■ Problem description:
Repeat the records exactly. Leave out the pictures.

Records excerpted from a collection
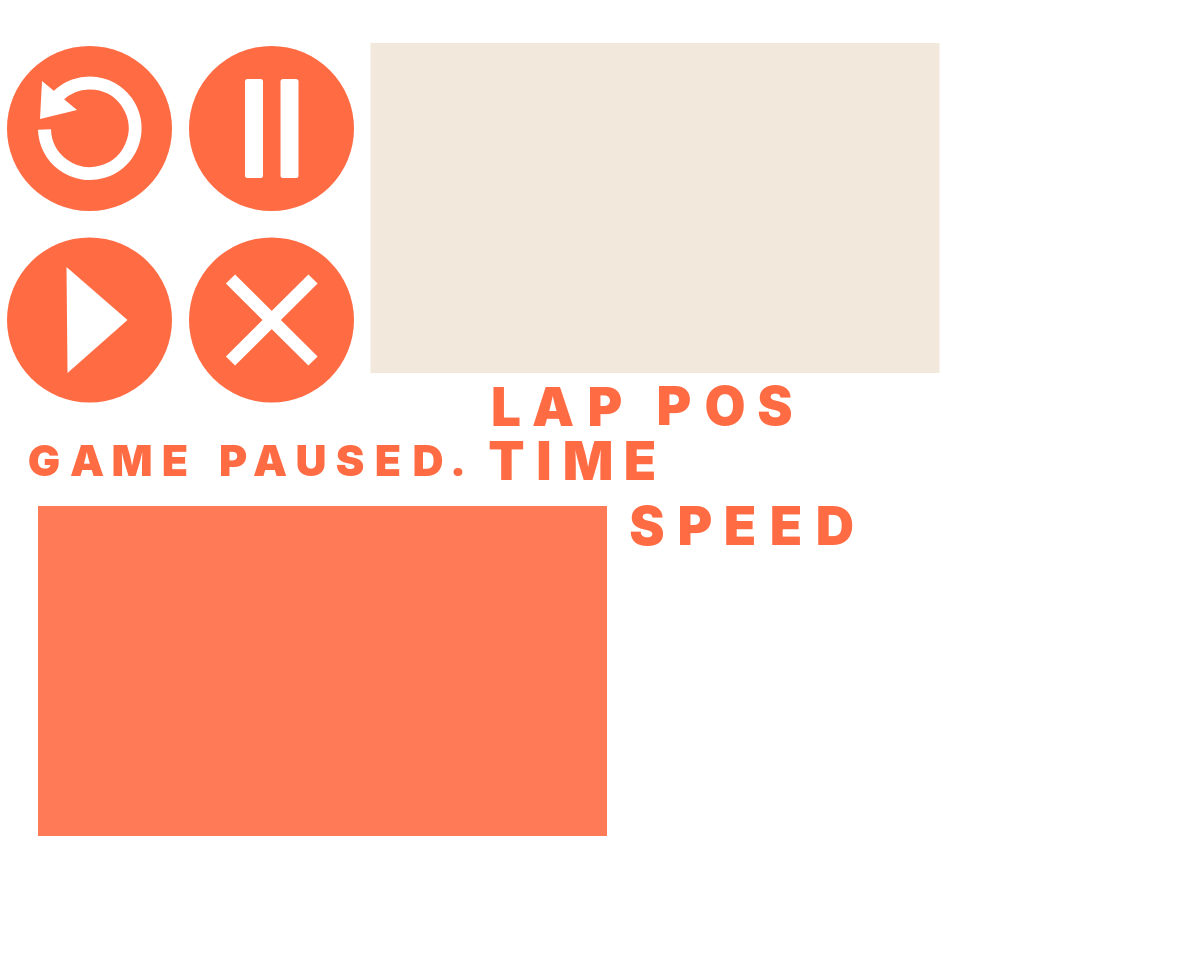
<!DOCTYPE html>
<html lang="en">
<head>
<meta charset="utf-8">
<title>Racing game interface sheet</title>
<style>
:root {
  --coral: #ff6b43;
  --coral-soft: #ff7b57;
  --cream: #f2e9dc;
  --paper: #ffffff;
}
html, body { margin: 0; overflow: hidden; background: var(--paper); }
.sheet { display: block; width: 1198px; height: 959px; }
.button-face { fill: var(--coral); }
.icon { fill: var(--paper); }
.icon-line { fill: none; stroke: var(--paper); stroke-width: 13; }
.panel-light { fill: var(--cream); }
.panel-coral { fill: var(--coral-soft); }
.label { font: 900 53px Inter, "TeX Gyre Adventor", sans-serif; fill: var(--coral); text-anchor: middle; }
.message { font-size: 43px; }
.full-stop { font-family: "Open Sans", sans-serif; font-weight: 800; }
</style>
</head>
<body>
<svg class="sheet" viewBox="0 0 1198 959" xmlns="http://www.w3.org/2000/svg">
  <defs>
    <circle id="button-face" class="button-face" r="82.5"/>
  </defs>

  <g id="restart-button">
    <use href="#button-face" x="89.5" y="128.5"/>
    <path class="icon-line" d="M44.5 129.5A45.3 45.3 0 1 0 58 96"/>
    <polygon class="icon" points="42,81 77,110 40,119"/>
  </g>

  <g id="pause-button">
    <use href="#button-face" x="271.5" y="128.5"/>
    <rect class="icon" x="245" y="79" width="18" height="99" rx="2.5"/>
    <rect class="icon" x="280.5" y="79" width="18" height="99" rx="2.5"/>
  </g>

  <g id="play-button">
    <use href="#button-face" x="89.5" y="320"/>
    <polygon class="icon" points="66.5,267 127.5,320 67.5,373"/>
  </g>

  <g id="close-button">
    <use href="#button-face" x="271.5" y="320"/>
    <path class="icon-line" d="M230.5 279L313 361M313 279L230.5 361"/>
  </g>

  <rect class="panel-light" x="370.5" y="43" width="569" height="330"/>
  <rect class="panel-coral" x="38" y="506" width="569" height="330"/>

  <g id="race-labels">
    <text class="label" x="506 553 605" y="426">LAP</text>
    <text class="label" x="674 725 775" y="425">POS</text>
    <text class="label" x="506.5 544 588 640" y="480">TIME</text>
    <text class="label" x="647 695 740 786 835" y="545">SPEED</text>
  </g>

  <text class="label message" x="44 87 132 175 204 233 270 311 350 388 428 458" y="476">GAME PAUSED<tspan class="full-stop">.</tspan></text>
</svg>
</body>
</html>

■ Answer space:
<!DOCTYPE html>
<html lang="en">
<head>
<meta charset="utf-8">
<title>Racing game interface sheet</title>
<style>
:root {
  --coral: #ff6b43;
  --coral-soft: #ff7b57;
  --cream: #f2e9dc;
  --paper: #ffffff;
}
html, body { margin: 0; overflow: hidden; background: var(--paper); }
.sheet { display: block; width: 1198px; height: 959px; }
.button-face { fill: var(--coral); }
.icon { fill: var(--paper); }
.icon-line { fill: none; stroke: var(--paper); stroke-width: 13; }
.panel-light { fill: var(--cream); }
.panel-coral { fill: var(--coral-soft); }
.label { font: 900 53px Inter, "TeX Gyre Adventor", sans-serif; fill: var(--coral); text-anchor: middle; }
.message { font-size: 43px; }
.full-stop { font-family: "Open Sans", sans-serif; font-weight: 800; }
</style>
</head>
<body>
<svg class="sheet" viewBox="0 0 1198 959" xmlns="http://www.w3.org/2000/svg">
  <defs>
    <circle id="button-face" class="button-face" r="82.5"/>
  </defs>

  <g id="restart-button">
    <use href="#button-face" x="89.5" y="128.5"/>
    <path class="icon-line" d="M44.5 129.5A45.3 45.3 0 1 0 58 96"/>
    <polygon class="icon" points="42,81 77,110 40,119"/>
  </g>

  <g id="pause-button">
    <use href="#button-face" x="271.5" y="128.5"/>
    <rect class="icon" x="245" y="79" width="18" height="99" rx="2.5"/>
    <rect class="icon" x="280.5" y="79" width="18" height="99" rx="2.5"/>
  </g>

  <g id="play-button">
    <use href="#button-face" x="89.5" y="320"/>
    <polygon class="icon" points="66.5,267 127.5,320 67.5,373"/>
  </g>

  <g id="close-button">
    <use href="#button-face" x="271.5" y="320"/>
    <path class="icon-line" d="M230.5 279L313 361M313 279L230.5 361"/>
  </g>

  <rect class="panel-light" x="370.5" y="43" width="569" height="330"/>
  <rect class="panel-coral" x="38" y="506" width="569" height="330"/>

  <g id="race-labels">
    <text class="label" x="506 553 605" y="426">LAP</text>
    <text class="label" x="674 725 775" y="425">POS</text>
    <text class="label" x="506.5 544 588 640" y="480">TIME</text>
    <text class="label" x="647 695 740 786 835" y="545">SPEED</text>
  </g>

  <text class="label message" x="44 87 132 175 204 233 270 311 350 388 428 458" y="476">GAME PAUSED<tspan class="full-stop">.</tspan></text>
</svg>
</body>
</html>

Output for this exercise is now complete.